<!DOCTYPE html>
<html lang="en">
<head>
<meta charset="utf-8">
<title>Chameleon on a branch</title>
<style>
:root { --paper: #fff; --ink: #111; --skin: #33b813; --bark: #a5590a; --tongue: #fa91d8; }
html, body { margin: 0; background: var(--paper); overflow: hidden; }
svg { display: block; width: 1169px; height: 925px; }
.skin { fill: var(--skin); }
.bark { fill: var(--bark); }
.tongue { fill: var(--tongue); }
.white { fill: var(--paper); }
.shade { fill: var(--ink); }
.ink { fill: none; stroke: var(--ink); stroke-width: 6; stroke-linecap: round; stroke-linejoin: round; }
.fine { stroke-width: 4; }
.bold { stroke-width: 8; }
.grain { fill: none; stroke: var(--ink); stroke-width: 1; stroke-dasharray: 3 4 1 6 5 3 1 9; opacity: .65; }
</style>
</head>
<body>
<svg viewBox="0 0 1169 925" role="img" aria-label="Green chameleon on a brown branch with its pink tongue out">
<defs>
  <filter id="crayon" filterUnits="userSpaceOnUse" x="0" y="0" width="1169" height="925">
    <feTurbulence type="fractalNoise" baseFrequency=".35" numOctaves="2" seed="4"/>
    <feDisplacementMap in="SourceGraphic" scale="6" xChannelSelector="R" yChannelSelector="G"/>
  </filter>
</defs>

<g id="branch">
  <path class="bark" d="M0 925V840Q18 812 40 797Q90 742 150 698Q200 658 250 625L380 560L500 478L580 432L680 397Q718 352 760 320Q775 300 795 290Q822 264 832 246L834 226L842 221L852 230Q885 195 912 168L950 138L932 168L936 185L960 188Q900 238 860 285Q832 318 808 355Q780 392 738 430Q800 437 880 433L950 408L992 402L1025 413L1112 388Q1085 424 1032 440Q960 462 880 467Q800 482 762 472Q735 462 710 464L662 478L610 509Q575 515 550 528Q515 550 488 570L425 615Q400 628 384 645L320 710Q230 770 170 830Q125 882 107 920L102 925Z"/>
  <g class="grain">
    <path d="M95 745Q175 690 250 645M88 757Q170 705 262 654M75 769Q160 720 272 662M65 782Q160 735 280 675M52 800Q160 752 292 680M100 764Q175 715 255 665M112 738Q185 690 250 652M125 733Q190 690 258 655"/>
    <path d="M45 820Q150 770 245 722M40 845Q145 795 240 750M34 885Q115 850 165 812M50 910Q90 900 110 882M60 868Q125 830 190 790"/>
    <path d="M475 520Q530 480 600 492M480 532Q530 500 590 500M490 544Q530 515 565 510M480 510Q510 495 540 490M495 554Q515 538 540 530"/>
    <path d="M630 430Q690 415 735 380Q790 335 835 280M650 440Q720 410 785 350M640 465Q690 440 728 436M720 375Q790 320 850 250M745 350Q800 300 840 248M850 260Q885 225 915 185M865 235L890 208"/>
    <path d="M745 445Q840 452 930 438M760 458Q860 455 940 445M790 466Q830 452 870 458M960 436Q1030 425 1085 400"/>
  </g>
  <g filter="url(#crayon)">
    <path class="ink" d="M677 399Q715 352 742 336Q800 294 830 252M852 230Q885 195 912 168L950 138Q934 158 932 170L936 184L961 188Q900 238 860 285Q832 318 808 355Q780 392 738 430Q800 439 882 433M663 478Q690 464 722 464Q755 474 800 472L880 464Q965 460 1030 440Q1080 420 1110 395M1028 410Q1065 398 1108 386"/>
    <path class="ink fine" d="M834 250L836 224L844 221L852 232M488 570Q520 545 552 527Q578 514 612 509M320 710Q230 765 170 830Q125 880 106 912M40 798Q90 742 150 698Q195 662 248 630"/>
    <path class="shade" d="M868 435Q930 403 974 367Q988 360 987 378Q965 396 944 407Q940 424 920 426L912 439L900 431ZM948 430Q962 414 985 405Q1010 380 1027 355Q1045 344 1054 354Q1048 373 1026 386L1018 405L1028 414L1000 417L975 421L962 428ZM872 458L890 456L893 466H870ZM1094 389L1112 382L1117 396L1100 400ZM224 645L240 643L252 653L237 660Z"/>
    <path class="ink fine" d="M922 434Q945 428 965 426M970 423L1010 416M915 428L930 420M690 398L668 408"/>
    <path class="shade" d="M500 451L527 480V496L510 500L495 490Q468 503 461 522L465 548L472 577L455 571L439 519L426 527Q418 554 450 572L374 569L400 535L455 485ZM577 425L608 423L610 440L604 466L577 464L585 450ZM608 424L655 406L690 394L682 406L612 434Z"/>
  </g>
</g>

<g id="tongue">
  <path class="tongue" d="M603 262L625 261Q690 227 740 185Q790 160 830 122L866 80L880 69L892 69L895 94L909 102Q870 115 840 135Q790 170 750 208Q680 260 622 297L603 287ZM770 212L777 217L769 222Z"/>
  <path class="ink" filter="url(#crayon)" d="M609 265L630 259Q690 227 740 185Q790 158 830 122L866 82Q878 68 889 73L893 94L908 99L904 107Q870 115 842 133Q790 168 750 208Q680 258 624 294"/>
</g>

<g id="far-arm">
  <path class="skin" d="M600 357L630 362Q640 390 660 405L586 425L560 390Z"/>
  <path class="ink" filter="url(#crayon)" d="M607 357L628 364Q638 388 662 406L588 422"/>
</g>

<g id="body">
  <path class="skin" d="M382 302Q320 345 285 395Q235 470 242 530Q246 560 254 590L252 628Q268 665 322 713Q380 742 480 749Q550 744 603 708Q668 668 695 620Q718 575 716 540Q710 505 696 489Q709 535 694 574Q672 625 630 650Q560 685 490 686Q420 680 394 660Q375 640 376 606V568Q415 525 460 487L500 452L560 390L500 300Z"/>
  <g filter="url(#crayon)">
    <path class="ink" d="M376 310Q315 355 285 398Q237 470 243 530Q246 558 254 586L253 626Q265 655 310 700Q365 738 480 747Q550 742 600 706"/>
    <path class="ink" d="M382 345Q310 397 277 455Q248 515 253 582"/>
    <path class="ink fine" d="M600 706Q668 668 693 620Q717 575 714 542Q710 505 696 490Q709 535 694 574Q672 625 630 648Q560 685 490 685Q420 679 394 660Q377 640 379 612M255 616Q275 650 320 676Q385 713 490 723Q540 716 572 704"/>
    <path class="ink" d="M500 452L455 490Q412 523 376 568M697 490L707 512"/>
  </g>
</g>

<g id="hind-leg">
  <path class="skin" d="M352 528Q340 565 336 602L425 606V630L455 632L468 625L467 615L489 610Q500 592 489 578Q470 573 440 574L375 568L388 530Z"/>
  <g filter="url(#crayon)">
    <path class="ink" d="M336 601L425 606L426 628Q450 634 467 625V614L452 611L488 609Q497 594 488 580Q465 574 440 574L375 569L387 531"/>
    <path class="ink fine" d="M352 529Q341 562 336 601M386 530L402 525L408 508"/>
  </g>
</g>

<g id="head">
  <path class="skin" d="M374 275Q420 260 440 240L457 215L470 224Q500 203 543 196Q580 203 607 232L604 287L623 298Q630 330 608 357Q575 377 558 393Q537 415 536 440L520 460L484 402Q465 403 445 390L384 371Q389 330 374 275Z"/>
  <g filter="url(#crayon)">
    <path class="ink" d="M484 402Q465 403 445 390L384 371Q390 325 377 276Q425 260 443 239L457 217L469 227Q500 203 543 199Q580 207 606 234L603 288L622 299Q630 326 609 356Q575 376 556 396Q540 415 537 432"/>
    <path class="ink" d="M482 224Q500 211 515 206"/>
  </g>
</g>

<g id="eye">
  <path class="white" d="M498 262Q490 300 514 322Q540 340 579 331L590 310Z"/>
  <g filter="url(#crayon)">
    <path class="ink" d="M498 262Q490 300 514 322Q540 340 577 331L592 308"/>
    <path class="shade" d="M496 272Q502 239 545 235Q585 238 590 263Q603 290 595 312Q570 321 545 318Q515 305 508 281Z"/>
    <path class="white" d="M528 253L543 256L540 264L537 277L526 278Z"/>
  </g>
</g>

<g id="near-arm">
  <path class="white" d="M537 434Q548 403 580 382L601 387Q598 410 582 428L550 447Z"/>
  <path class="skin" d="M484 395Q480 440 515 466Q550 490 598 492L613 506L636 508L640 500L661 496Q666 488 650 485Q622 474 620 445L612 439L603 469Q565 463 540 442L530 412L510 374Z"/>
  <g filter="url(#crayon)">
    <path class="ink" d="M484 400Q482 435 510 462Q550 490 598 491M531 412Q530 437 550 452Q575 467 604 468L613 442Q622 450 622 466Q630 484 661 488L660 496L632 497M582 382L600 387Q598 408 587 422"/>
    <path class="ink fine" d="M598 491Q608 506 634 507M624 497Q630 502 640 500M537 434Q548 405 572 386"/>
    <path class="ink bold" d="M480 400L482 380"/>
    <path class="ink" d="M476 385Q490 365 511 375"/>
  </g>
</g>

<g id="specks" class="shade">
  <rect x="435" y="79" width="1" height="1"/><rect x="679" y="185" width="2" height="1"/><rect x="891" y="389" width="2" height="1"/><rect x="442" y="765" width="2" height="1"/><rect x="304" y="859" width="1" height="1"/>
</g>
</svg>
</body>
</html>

______

--- Exercise goal ---
Reading through the records above, report each line in which the string "shade" is found.

--- Problem solution ---
.shade { fill: var(--ink); }
    <path class="shade" d="M868 435Q930 403 974 367Q988 360 987 378Q965 396 944 407Q940 424 920 426L912 439L900 431ZM948 430Q962 414 985 405Q1010 380 1027 355Q1045 344 1054 354Q1048 373 1026 386L1018 405L1028 414L1000 417L975 421L962 428ZM872 458L890 456L893 466H870ZM1094 389L1112 382L1117 396L1100 400ZM224 645L240 643L252 653L237 660Z"/>
    <path class="shade" d="M500 451L527 480V496L510 500L495 490Q468 503 461 522L465 548L472 577L455 571L439 519L426 527Q418 554 450 572L374 569L400 535L455 485ZM577 425L608 423L610 440L604 466L577 464L585 450ZM608 424L655 406L690 394L682 406L612 434Z"/>
    <path class="shade" d="M496 272Q502 239 545 235Q585 238 590 263Q603 290 595 312Q570 321 545 318Q515 305 508 281Z"/>
<g id="specks" class="shade">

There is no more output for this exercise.